By the 18th century at least, some middle class women were pursuing professional interests as musicians, painters, or, especially as writers like Fanny Burney, Maria Edgeworth, Joanna Bailey, Jane Austen, and then the Brontes. The lady writer became one of the plagues of the 19th century--Poe had lots of fun tearing the works of Mrs. Sigourney and other female frauds to pieces. This aversion is permanently enshrined by the Mikado: "that singular anomaly, the lady novelist, I'm sure she won't be missed." Nonetheless, well-read and well-bred women of talent contributed greatly to English literature either out of the desire to do something good or, in many cases, because (like the Brontes or Trollope's mother) they needed the money. But, and here is the point, they did not leave their families and enter the workforce.
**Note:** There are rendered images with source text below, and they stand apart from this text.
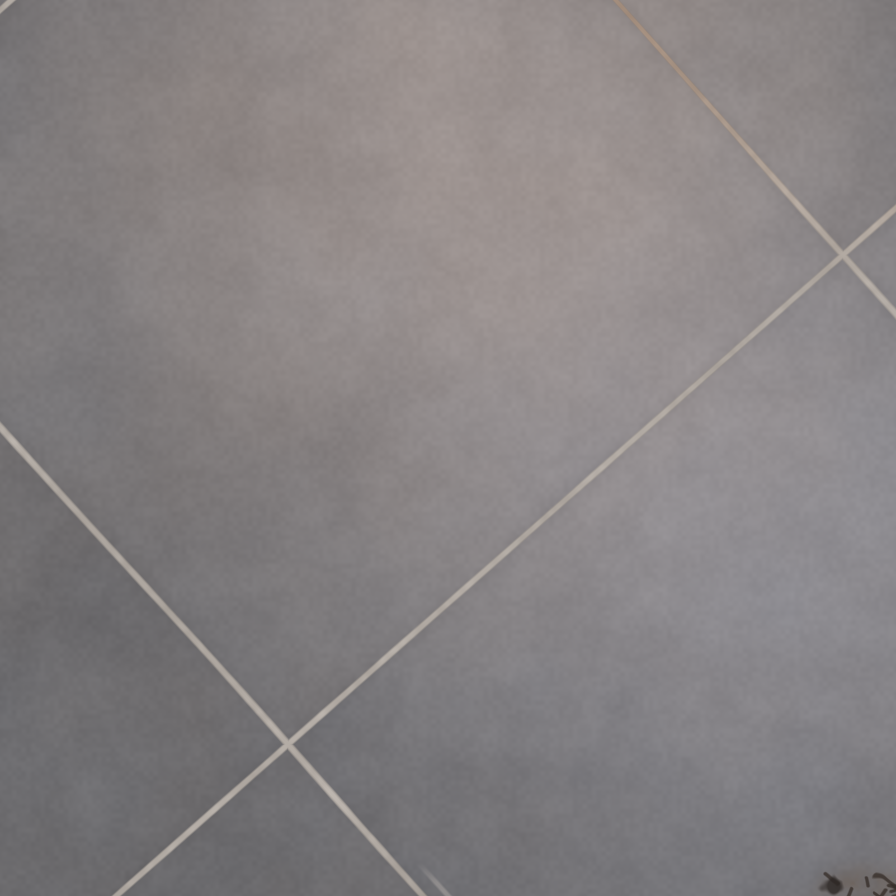
Reproduce this texture procedurally as a three.js fragment shader.

```glsl
varying vec2 vUv;

float hash(vec2 p) {
  vec3 q = fract(vec3(p.xyx) * 0.1031);
  q += dot(q, q.yzx + 33.33);
  return fract((q.x + q.y) * q.z);
}

float noise(vec2 p) {
  vec2 i = floor(p), f = fract(p);
  f = f * f * (3.0 - 2.0 * f);
  return mix(mix(hash(i), hash(i + vec2(1.0, 0.0)), f.x),
             mix(hash(i + vec2(0.0, 1.0)), hash(i + 1.0), f.x), f.y);
}

float fbm(vec2 p) {
  float sum = 0.0, amp = 0.5;
  for (int i = 0; i < 5; i++) {
    sum += amp * noise(p);
    p = mat2(1.6, 1.2, -1.2, 1.6) * p + 17.3;
    amp *= 0.5;
  }
  return sum;
}

float segment(vec2 p, vec2 a, vec2 b) {
  vec2 d = b - a;
  return length(p - a - d * clamp(dot(p - a, d) / dot(d, d), 0.0, 1.0));
}

float glow(vec2 p, vec2 center, float falloff) {
  vec2 d = p - center;
  return exp(-falloff * dot(d, d));
}

void main() {
  vec2 p = vUv;

  // Oblique tile grid: x runs along the rising joints, y along the falling ones
  vec2 d = p - vec2(0.3216, 0.1693) + 0.003 * (noise(p * 3.0) - 0.5);
  vec2 cell = vec2(dot(d, vec2(0.615, 0.554)), dot(d, vec2(-0.547, 0.62))) / 0.684;
  vec2 tile = floor(cell);
  vec2 joint = abs(cell - floor(cell + 0.5)) * 0.827;

  // Warm light from above, cool light at the right
  vec3 color = vec3(0.415, 0.413, 0.425);
  color += vec3(0.19, 0.153, 0.128) * glow(p, vec2(0.52, 0.86), 4.5);
  color += vec3(0.105, 0.105, 0.116) * glow(p, vec2(0.88, 0.36), 6.0);

  // Cloudy stone, fine grain and a slight shift per tile
  vec2 stone = p + tile * 7.1 + 20.0;
  color += 0.055 * (fbm(stone * 6.0) - 0.48);
  color += 0.045 * (fbm(stone * 26.0) - 0.48);
  color += 0.022 * (noise(stone * 190.0) - 0.5);
  color += vec3(0.012, 0.0, -0.012) * (fbm(stone * 9.0 + 40.0) - 0.48);
  color += 0.016 * (hash(tile + 11.0) - 0.5);

  // Grout joints, thinner and browner towards the top right
  float far = smoothstep(0.65, 1.0, p.y) * smoothstep(0.5, 0.7, p.x);
  float wear = fbm(p * 14.0 + 5.0);
  vec2 halfWidth = vec2(0.0039 - 0.0014 * far, 0.0034) + 0.0012 * (wear - 0.5);
  vec2 line = 1.0 - smoothstep(halfWidth - 0.0012, halfWidth + 0.0014, joint);
  float edge = min(joint.x, joint.y);
  color *= 1.0 - 0.07 * exp(-edge * 130.0);
  vec3 grout = mix(vec3(0.71, 0.68, 0.65), vec3(0.66, 0.57, 0.5), far);
  grout += 0.16 * (wear - 0.45) + 0.04 * (noise(p * 120.0) - 0.5);
  grout *= 1.0 - 0.12 * smoothstep(0.0012, 0.004, edge);
  color = mix(color, grout, 0.92 * max(line.x, line.y));

  // Faint scratch beside the lower joint
  float scratch = segment(p, vec2(0.468, 0.036), vec2(0.503, -0.003));
  color = mix(color, vec3(0.65, 0.63, 0.62),
              0.6 * (1.0 - smoothstep(0.001, 0.0045, scratch)) * smoothstep(0.04, 0.01, p.y));

  // Dry debris in the lower right corner
  float litter = smoothstep(0.075, 0.025, length((p - vec2(0.975, 0.0)) * vec2(0.8, 1.6)));
  color = mix(color, vec3(0.42, 0.36, 0.31), litter * 0.7 * fbm(p * 60.0));
  for (int i = 0; i < 9; i++) {
    float k = float(i);
    vec2 a = vec2(0.918 + 0.08 * hash(vec2(k, 2.0)), 0.026 * hash(vec2(k, 5.0)));
    vec2 b = a + 0.045 * (vec2(hash(vec2(k, 8.0)), hash(vec2(k, 13.0))) - vec2(0.4, 0.5));
    float twig = segment(p + 0.006 * (noise(p * 70.0 + k) - 0.5), a, b);
    color = mix(color, vec3(0.2, 0.165, 0.145), 0.75 * (1.0 - smoothstep(0.0008, 0.0032, twig)));
  }
  float clump = length((p - vec2(0.93, 0.012)) * vec2(0.8, 1.0)) + 0.012 * (noise(p * 130.0) - 0.5);
  color = mix(color, vec3(0.17, 0.15, 0.14), 0.8 * (1.0 - smoothstep(0.005, 0.012, clump)));

  gl_FragColor = vec4(color, 1.0);
}
```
In sum, the feminist truism is basically as false as most aspects of feminism. When women did hard work outside the home, it was because they had to. They were the victims either of some terrible economic decline or of liberal capitalism's destruction of the social networks of Christendom. Many women who do servile and menial work today are in even worse condition, because they have internalized their servitude and are proud of clerking in a store or teaching violent hooligans in a public school. Yes, it has become much harder for a middle-class man to take care of his wife and children, and I do not at all dismiss the claims of economic hardship, but the first step toward sanity is to recognize that for a woman to do all but the highest work--as physician, scientist, scholar, poet--outside the context of the family is outside the norms of human history and to be permitted only in case of necessity. I am not talking about "turning back the clock" but of acknowledging the claims of reality--biological, historical, and moral.
Thomas Fleming is the former editor of Chronicles: A Magazine of American Culture. He is the author of The Politics of Human Nature, Montenegro: The Divided Land, and The Morality of Everyday Life, named Editors' Choice in philosophy by Booklist in 2005. He is the coauthor of The Conservative Movement and the editor of Immigration and the American Identity. He holds a Ph.D. in classics from the University of North Carolina, Chapel Hill. Before joining the Rockford Institute, he taught classics at the University of Miami of Ohio, served as an advisor to the U.S. Department of Education, and was headmaster at the Archibald Rutledge Academy. He has been published in, among others, The Spectator (London), Independent on Sunday (London), Los Angeles Times, Washington Post, USA Today, Chicago Sun-Times, National Review, Classical Journal, Telos, and Modern Age. He and his wife, Gail, have four children and four grandchildren.